Smaller KZN parties confident ahead of provincial election

Small KZN parties confident ahead of provincial election

Some of the smaller political parties in KwaZulu-Natal are confident they have a shot at governing the province after this month's elections.

Voting station

The Allied Movement for Change is contesting the provincial elections.

The party's leader, Ahmed Munzoor Shaik Emam, believes South Africa doesn't need any political party to have an absolute majority.

Shaik Emam thinks a co-governed state is better.

He says the majority system has not worked for the country and has made way for corruption.

Skaik Emam says if elected to power, his party would do away with the current tendering system.

"No politician or political party must ever be involved in procurement and supply chain processes; keep us completely out of it. We believe that the Allied Movement for Change - what it needs in this country is to co-govern. However, you must not lose your independence; you must be able to contribute effectively and hold other parties accountable." 

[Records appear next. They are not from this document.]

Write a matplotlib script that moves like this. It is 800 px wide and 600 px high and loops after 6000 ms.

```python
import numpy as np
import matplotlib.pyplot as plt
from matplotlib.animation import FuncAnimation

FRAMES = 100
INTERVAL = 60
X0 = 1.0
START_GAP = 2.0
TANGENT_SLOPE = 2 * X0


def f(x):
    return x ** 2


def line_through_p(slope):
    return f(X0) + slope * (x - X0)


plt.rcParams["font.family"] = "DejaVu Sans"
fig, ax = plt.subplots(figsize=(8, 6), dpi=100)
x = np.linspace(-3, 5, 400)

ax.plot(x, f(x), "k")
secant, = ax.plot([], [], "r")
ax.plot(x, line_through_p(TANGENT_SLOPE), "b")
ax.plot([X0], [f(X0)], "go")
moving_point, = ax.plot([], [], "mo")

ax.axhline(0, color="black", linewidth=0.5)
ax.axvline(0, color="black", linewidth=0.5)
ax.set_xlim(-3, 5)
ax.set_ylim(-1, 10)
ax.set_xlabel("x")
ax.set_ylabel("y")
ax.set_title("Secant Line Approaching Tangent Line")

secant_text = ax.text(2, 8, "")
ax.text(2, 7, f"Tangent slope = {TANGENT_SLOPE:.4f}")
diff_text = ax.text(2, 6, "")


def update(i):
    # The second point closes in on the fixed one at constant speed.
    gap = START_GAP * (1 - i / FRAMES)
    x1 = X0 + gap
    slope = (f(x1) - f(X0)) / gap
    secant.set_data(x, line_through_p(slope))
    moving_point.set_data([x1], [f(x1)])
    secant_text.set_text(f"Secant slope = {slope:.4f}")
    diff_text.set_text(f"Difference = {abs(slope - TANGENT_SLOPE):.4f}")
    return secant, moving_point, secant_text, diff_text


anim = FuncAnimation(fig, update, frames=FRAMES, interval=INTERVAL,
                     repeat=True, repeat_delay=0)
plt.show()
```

The African People First party will also be on the provincial ballot paper.

Its leader Muzi Hlengwa says victory is certain for his party. 

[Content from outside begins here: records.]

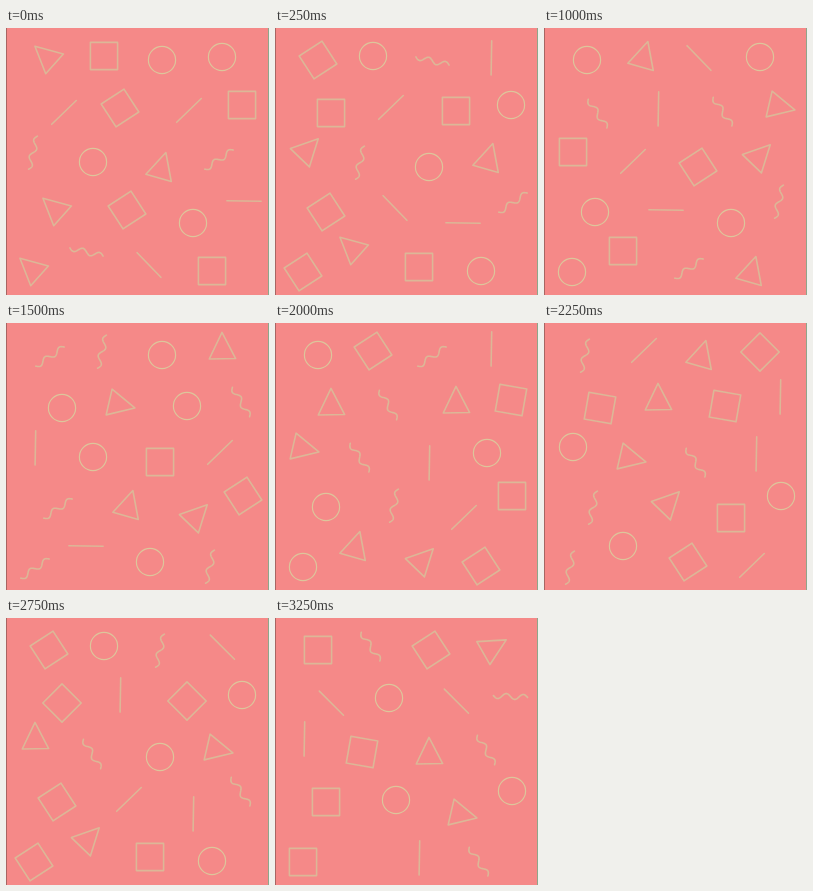
Animation of 263 by 267 pixels, one loop 3500 ms. Source, as an HTML page with a canvas:

```html
<!DOCTYPE html>
<html lang="en">
<head>
<meta charset="utf-8">
<title>Shape shuffle</title>
<style>
  html, body { margin: 0; width: 100%; height: 100%; overflow: hidden; background: #f58988; }
  canvas { display: block; }
</style>
</head>
<body>
<canvas id="stage" width="263" height="267"></canvas>
<script>
const W = 263, H = 267, STEP = 250, STEPS = 14;
const SIDE = 27.2, LENGTH = 34.2, RIPPLE = 2.7;
const ctx = document.getElementById('stage').getContext('2d');

// Outlines, drawn around the origin and pointing right.
const outlines = {
  circle() {
    ctx.arc(0, 0, SIDE / 2, 0, Math.PI * 2);
  },
  square() {
    ctx.rect(-SIDE / 2, -SIDE / 2, SIDE, SIDE);
  },
  triangle() {
    ctx.moveTo(17.6, 0);
    ctx.lineTo(-8.8, 13.2);
    ctx.lineTo(-8.8, -13.2);
    ctx.closePath();
  },
  line() {
    ctx.moveTo(-LENGTH / 2, 0);
    ctx.lineTo(LENGTH / 2, 0);
  },
  wave() {
    for (let u = 0; u <= 1; u += 1 / 64) {
      ctx.lineTo((u - .5) * LENGTH, RIPPLE * Math.sin(u * Math.PI * 4));
    }
  }
};

// Shape, angle in degrees, shift from the slot. Each slot walks along this
// chain, one entry per step.
const FIRST = -2;
const chain = [
  ['circle'], ['wave', 14, 1.5, 1],
  ['triangle', -138, -1, -2], ['square', -33],
  ['line', 46, -1, -2], ['square'],
  ['circle'], ['line', 1, 1, 0],
  ['wave', -34, 1, 1.6], ['triangle', -74, 1, 2.4],
  ['circle'], ['wave', 105, -2, .7],
  ['triangle', -46, 2, -.6], ['square', -33],
  ['line', -44, 2, -.6], ['square'],
  ['circle'], ['line', 91, .4, .8],
  ['wave', 57, -2.4, .6], ['triangle', 13, -2.3, 1],
  ['circle'], ['wave', 60, -1, 2],
  ['triangle', -91, .3, -2], ['square', 10],
  ['line', 91, .4, -3], ['square', 45],
  ['circle'], ['line', 45, .4, .2],
  ['wave', 3, -.5, 1.5], ['triangle', -30, 0, 1.7]
];

// x, y, starting place in the chain, optional last step
const slots = [
  [43, 32, 0], [98, 28, 3], [156, 32, -2], [216, 29, 14],
  [56, 85, 12], [114, 80, 11], [181, 83, 12], [236, 77, 13],
  [29, 124, 9], [87, 134, 8], [154, 139, 7], [212, 130, 6],
  [51, 184, 0], [121, 182, 1], [187, 195, 4], [237, 173, 5],
  [28, 244, 0], [79, 223, -1, 12], [144, 239, 2], [206, 243, 3]
];

function drawShape(x, y, [kind, angle = 0, dx = 0, dy = 0]) {
  const round = kind === 'circle';
  ctx.save();
  ctx.translate(x + dx, y + dy);
  ctx.rotate(angle * Math.PI / 180);
  ctx.beginPath();
  outlines[kind]();
  ctx.strokeStyle = round ? '#ddc59b' : '#dcb797';
  ctx.lineWidth = round ? 1.2 : 1.6;
  ctx.stroke();
  ctx.restore();
}

function fill(color, x, w) {
  ctx.fillStyle = color;
  ctx.fillRect(x, 0, w, H);
}

function draw(step) {
  fill('#f58988', 0, W);
  fill('#a86562', 0, 1);
  fill('#8fa58a', W - 1, 1);
  for (const [x, y, place, last = STEPS] of slots) {
    if (step <= last) drawShape(x, y, chain[step + place - FIRST]);
  }
}

ctx.lineCap = ctx.lineJoin = 'round';
const start = performance.now();
function tick() {
  draw(Math.floor((performance.now() - start) / STEP) % STEPS);
  requestAnimationFrame(tick);
}
tick();
</script>
</body>
</html>
```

He says people are receiving them well and their numbers are impressive.

"The message that we are carrying matters more than the posters that you see on the road and more than the rallies that other parties are having. Each and every household must have an income. As a party, we are going to shut down all the tender systems that the current government is employing.

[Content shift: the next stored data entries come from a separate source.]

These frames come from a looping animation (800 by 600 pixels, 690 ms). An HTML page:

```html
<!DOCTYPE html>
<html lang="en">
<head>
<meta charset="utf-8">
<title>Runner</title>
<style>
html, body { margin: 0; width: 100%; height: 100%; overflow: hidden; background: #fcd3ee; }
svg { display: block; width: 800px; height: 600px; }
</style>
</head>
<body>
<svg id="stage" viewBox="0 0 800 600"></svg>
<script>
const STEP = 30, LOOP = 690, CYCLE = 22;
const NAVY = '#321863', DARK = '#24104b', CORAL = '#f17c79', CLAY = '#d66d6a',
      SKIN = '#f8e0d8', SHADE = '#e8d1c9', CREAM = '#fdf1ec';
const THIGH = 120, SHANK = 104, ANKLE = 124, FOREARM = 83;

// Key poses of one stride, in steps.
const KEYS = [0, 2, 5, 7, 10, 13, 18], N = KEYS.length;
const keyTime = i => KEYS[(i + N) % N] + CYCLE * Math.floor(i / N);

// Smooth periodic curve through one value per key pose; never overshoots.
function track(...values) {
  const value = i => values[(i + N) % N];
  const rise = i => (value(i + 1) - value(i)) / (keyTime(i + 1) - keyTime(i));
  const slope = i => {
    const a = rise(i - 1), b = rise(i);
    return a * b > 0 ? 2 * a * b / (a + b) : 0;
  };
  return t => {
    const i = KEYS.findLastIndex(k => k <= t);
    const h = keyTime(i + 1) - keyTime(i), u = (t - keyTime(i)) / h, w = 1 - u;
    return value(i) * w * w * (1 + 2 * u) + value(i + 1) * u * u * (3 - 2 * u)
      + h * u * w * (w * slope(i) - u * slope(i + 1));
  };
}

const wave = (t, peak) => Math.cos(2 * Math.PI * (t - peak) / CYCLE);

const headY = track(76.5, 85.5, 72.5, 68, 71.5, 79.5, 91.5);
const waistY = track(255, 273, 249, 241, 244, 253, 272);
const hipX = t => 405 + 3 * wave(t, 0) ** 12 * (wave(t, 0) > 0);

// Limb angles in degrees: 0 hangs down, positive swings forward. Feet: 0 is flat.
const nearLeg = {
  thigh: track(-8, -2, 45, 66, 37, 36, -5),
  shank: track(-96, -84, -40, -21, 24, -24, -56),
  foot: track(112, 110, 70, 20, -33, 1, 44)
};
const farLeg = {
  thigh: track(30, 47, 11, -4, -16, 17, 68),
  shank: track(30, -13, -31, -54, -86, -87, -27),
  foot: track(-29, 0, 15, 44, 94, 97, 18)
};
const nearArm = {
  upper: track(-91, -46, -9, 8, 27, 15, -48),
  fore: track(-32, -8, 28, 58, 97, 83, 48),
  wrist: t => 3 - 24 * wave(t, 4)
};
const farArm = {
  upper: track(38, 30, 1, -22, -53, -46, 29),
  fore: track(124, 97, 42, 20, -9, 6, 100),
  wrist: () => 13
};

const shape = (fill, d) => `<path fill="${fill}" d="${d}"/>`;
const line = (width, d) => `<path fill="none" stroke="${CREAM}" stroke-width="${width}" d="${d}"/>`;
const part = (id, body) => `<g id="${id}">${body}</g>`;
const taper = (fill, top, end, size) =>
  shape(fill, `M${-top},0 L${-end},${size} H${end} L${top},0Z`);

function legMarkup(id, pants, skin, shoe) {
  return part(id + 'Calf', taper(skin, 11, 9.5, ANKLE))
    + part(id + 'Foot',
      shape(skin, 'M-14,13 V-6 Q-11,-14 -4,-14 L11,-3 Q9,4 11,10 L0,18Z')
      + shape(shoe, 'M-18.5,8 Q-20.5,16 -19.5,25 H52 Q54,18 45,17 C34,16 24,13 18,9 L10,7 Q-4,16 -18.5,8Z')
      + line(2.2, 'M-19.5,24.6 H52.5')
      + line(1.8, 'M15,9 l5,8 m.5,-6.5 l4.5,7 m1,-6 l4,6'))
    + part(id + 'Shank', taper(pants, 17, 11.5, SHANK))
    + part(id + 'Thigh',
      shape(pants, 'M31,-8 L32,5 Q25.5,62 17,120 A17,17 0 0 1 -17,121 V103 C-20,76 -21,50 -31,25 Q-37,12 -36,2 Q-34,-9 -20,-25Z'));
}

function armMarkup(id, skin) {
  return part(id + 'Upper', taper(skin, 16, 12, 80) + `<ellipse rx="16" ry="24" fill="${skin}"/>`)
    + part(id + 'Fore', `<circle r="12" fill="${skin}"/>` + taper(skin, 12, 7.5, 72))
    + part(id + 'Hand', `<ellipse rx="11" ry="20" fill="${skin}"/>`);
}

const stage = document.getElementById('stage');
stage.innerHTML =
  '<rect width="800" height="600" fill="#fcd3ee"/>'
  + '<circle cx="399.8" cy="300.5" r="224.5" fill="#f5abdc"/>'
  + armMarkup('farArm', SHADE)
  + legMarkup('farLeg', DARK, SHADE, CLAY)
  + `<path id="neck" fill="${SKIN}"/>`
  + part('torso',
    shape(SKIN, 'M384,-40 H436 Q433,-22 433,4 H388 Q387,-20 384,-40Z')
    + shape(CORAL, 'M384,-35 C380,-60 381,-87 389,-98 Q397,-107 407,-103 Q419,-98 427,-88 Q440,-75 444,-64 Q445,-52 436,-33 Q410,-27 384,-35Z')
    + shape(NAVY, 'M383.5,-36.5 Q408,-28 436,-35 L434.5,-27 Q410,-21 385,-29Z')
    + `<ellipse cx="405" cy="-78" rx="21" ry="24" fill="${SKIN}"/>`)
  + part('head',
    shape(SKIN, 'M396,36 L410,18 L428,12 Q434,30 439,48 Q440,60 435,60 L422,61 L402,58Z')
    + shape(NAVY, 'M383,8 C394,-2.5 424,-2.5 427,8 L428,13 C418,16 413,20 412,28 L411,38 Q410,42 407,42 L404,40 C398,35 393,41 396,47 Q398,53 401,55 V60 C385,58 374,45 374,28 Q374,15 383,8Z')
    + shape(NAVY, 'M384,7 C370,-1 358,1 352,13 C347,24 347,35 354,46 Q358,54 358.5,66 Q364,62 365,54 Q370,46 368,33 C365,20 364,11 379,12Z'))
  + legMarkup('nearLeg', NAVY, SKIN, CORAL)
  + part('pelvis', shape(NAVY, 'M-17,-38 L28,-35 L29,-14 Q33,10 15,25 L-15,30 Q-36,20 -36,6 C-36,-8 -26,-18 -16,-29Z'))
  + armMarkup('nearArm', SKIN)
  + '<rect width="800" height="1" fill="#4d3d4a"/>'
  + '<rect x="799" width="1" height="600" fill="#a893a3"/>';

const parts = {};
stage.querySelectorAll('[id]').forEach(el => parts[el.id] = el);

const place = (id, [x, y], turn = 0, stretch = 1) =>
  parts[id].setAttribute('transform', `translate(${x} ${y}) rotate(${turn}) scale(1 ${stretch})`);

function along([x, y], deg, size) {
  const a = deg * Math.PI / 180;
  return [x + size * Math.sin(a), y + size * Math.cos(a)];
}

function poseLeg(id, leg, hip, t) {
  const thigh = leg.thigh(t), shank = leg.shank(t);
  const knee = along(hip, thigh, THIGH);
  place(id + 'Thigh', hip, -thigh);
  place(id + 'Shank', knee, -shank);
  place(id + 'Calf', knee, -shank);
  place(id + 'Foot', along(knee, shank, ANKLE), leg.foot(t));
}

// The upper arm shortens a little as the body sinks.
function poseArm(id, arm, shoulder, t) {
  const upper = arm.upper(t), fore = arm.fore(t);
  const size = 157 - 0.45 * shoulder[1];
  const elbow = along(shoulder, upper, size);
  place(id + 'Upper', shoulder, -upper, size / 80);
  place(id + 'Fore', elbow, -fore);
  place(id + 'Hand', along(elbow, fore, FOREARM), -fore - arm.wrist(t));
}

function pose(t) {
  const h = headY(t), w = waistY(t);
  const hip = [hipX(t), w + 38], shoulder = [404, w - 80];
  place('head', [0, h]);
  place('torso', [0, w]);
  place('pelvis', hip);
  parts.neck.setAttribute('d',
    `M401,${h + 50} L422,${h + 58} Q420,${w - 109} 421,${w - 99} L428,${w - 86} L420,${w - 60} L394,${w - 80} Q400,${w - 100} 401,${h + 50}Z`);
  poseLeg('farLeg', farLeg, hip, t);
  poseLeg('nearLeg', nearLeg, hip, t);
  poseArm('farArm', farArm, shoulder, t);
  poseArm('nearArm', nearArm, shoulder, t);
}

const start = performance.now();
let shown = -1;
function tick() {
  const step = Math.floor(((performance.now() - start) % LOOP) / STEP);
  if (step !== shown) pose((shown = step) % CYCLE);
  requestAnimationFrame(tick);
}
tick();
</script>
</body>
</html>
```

We are confident that majority of our people have faith in us, and come the 29th of May, they will vote for the APF into the government of KwaZulu-Natal."  

Show's Stories